[Courtesy of Helmut Lelke, hlelke "at" worldnet.att.net, February 2002]
Trim Attitude Selection
The diagrams in Figure 9 illustrate net forces and moments for trim attitude
balanced symmetrical, unstable, and stable airfoils respectively. All airfoil
forces and moments are in balance separately such that, when drag forces are
neglected, the lift force equals but opposes the gravitational force and the
camber line induced pitching moment equals but opposes moments resulting from
offset between center of gravity and aerodynamic center.
Figure 9. Airfoil Forces and Moments at Trim Equilibrium
All airfoil lift forces are directed through the aerodynamic center (ac) located at the 25% point of mean chord. Symmetrical airfoils have straight camber lines and, consequently, generate no moments and the CG force vector is in line and opposes the lift vector as shown in the diagram. Lift and CG forces for cambered airfoils are also equal and opposite but are offset horizontally from one another. That horizontal separation develops a moment equal in magnitude but opposite in direction to the camber line induced moment. As a consequence, the CG position offset from ac is linked to the airfoil camber line characteristics. If the CG is forward of ac, the airfoil is stable, has a positive cm, and a reflex camber line. If the CG is aft of ac, the airfoil is unstable, has a negative cm, and a positive camber line. If the CG is at the ac, the airfoil is symmetrical, has a zero cm, and a straight camber line.
With CG position remaining fixed, the wing pitching moment can simply be manipulated with control of airfoil camber line or cm and the elevon is the obvious control surface to use. Proportional nose up and down pitching moments can be produced with up and down elevon deflections of measured magnitude. This then provides a convenient means to control the wing pitch attitude with respect to wing trim attitude or wing angle of attack.

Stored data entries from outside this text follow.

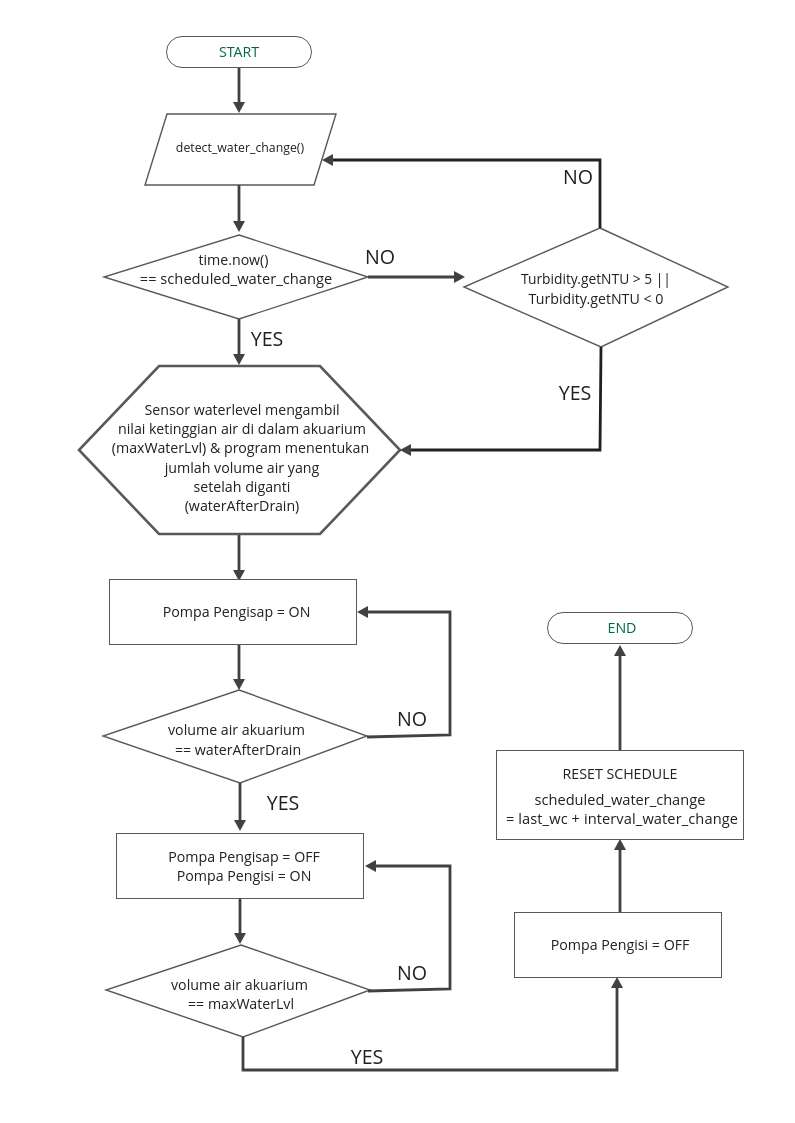
<!DOCTYPE html>
<html lang="id">
<head>
<meta charset="utf-8">
<title>Water change flowchart</title>
<style>
:root {
  --paper: #ffffff;
  --ink: #231f20;
  --outline: #58595b;
  --arrow: #414042;
  --terminal: #00693c;
}
* { box-sizing: border-box; margin: 0; padding: 0; }
html, body { width: 795px; height: 1123px; overflow: hidden; background: var(--paper); }
.flowchart {
  position: relative;
  width: 795px;
  height: 1123px;
  overflow: hidden;
  color: var(--ink);
  font: 14.2px/19.2px "Open Sans", "Noto Sans", sans-serif;
}
.drawing { position: absolute; inset: 0; display: block; }
.shapes { fill: var(--paper); stroke: var(--outline); stroke-width: 1.4; }
.shapes .heavy { stroke-width: 2.6; }
.connectors { fill: none; stroke: var(--arrow); stroke-width: 2.8; }
.connectors .dark { stroke: var(--ink); }
.node {
  position: absolute;
  left: var(--x);
  top: var(--y);
  width: var(--w);
  height: var(--h);
  display: flex;
  flex-direction: column;
  align-items: center;
  justify-content: center;
  text-align: center;
  white-space: nowrap;
}
.process { border: 1.4px solid var(--outline); background: var(--paper); }
.terminal { border: 1.4px solid var(--outline); border-radius: 16px; background: var(--paper); color: var(--terminal); }
.start { --x: 166px; --y: 36px; --w: 146px; --h: 32px; padding-right: 0; }
.input { --x: 145px; --y: 113px; --w: 190px; --h: 70px; font-size: 12.3px; }
.schedule { --x: 104px; --y: 235px; --w: 264px; --h: 68px; line-height: 19.5px; }
.schedule p:first-child { padding-right: 5px; }
.schedule p:last-child { font-size: 14.7px; }
.turbidity { --x: 464px; --y: 228px; --w: 264px; --h: 122px; line-height: 20px; }
.turbidity p:first-child { font-size: 13.8px; }
.sensor { --x: 82px; --y: 366px; --w: 320px; --h: 183px; }
.sensor p:nth-child(3) { padding-right: 3px; }
.drain-on { --x: 109px; --y: 579px; --w: 248px; --h: 66px; padding-left: 7px; }
.drain-check { --x: 106px; --y: 690px; --w: 264px; --h: 99px; }
.drain-check p:first-child { padding-right: 3px; }
.fill-on { --x: 116px; --y: 833px; --w: 248px; --h: 66px; padding-left: 8px; }
.fill-check { --x: 109px; --y: 945px; --w: 264px; --h: 98px; }
.fill-check p:first-child { padding-right: 3px; }
.fill-off { --x: 514px; --y: 912px; --w: 208px; --h: 66px; padding-left: 4px; }
.reset { --x: 496px; --y: 750px; --w: 248px; --h: 90px; padding-top: 2px; }
.reset h2 { font: inherit; margin-bottom: 7px; }
.reset p { font-size: 14.6px; }
.reset p:last-child { padding-left: 4px; letter-spacing: .1px; }
.end { --x: 547px; --y: 612px; --w: 146px; --h: 32px; padding-left: 4px; }
.branch {
  position: absolute;
  left: var(--x);
  top: var(--y);
  width: 60px;
  margin: -14px 0 0 -30px;
  font-size: 19.6px;
  line-height: 28px;
  text-align: center;
}
</style>
</head>
<body>
<main class="flowchart">
  <svg class="drawing" width="795" height="1123" viewBox="0 0 795 1123" aria-hidden="true">
    <defs>
      <marker id="arrowhead" markerUnits="userSpaceOnUse" markerWidth="12" markerHeight="14" refX="1" refY="7" orient="auto">
        <path d="M0 1L11 7L0 13Z" fill="#414042"/>
      </marker>
    </defs>
    <g class="shapes">
      <polygon points="167,114 336,114 314,185 145,185"/>
      <polygon points="239,235 368,277 239,319 104,277"/>
      <polygon points="600,228 728,287 601,347 464,287"/>
      <polygon class="heavy" points="159,366 320,366 400,450 320,534 159,534 79,450"/>
      <polygon points="239,690 367,736 240,783 103,736"/>
      <polygon points="241,945 370,990 243,1037 106,990"/>
    </g>
    <g class="connectors" marker-end="url(#arrowhead)">
      <path d="M239 67V103"/>
      <path d="M239 185V222"/>
      <path d="M368 277H455"/>
      <path d="M239 319V355"/>
      <path class="dark" d="M600 228V160H332"/>
      <path class="dark" d="M601 347L600 450H410"/>
      <path d="M239 535V571"/>
      <path d="M239 645V680"/>
      <path d="M367 737L450 735V612H367"/>
      <path d="M240 783V821"/>
      <path d="M240 898V934"/>
      <path d="M368 991L450 989V866H375"/>
      <path d="M243 1037V1070H617V987"/>
      <path d="M620 912V849"/>
      <path d="M620 751V655"/>
    </g>
  </svg>

  <div class="node terminal start"><p>START</p></div>
  <div class="node input"><p>detect_water_change()</p></div>
  <div class="node schedule"><p>time.now()</p><p>== scheduled_water_change</p></div>
  <div class="node turbidity"><p>Turbidity.getNTU &gt; 5 ||</p><p>Turbidity.getNTU &lt; 0</p></div>
  <div class="node sensor">
    <p>Sensor waterlevel mengambil</p>
    <p>nilai ketinggian air di dalam akuarium</p>
    <p>(maxWaterLvl) &amp; program menentukan</p>
    <p>jumlah volume air yang</p>
    <p>setelah diganti</p>
    <p>(waterAfterDrain)</p>
  </div>
  <div class="node process drain-on"><p>Pompa Pengisap = ON</p></div>
  <div class="node drain-check"><p>volume air akuarium</p><p>== waterAfterDrain</p></div>
  <div class="node process fill-on"><p>Pompa Pengisap = OFF</p><p>Pompa Pengisi = ON</p></div>
  <div class="node fill-check"><p>volume air akuarium</p><p>== maxWaterLvl</p></div>
  <div class="node process fill-off"><p>Pompa Pengisi = OFF</p></div>
  <div class="node process reset">
    <h2>RESET SCHEDULE</h2>
    <p>scheduled_water_change</p>
    <p>= last_wc + interval_water_change</p>
  </div>
  <div class="node terminal end"><p>END</p></div>

  <span class="branch" style="--x:578px;--y:177px">NO</span>
  <span class="branch" style="--x:380px;--y:257px">NO</span>
  <span class="branch" style="--x:267px;--y:339px">YES</span>
  <span class="branch" style="--x:575px;--y:393px">YES</span>
  <span class="branch" style="--x:412px;--y:719px">NO</span>
  <span class="branch" style="--x:283px;--y:803px">YES</span>
  <span class="branch" style="--x:412px;--y:973px">NO</span>
  <span class="branch" style="--x:367px;--y:1057px">YES</span>
</main>
</body>
</html>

As with conventional tailed airplanes, the flying wing plank can be trimmed over a range of angles of attack. But fixing the trim angle of attack also fixes the CG position in a way which is dependent on the cm for the selected airfoil. The relationship between the three variables, the angle of attack (in terms of cl), the airfoil camber line (in terms of cm), and the CG position (in terms of xn) is defined by the following simple but interesting equation.
cm/cl = xn (1)
where xn is the CG position forward of aerodynamic center of the mean chord as a fraction of the mean chord. See Figure 10 for definition of xn.
Per the equation there is a tradeoff between trim cl and CG position for a fixed airfoil cm. For example, lets assume the wing airfoil is the MH32, cm = -0.057. From the equation, xn = -0.057/cl. Based on the polar for the MH32, with a comfortable trim cl selection of 0.8, xn = -0.057/0.8 = -0.07, or a CG at 32% of mean chord.
Another interesting consequence of the way the active pitch stabilizer
functions is that it provides an automatic flap feature at no extra cost (see
Figure 11). Recall
that the elevator control signal is also merged with the AOA sensor signal to
control the elevon. Intuition suggests that the elevon moves up with up elevator
control inputs. Initially this is true, but as the airspeed decreases, cl
increases to maintain constant lift and as a result the elevon actually begins
to lower to below trim angle since the ratio cm/cl has to remain constant per
equation (1). This is so because the CG remains fixed. Similarly, with down
elevator control inputs the elevon will eventually move up providing some reflex
camber as the flight speed increases in order to satisfy equation (1). This is
exactly the correct response for best performance as we saw from the discussion
in the "Airfoil Performance Concepts", Figure 11.
Figure 10. xn Definition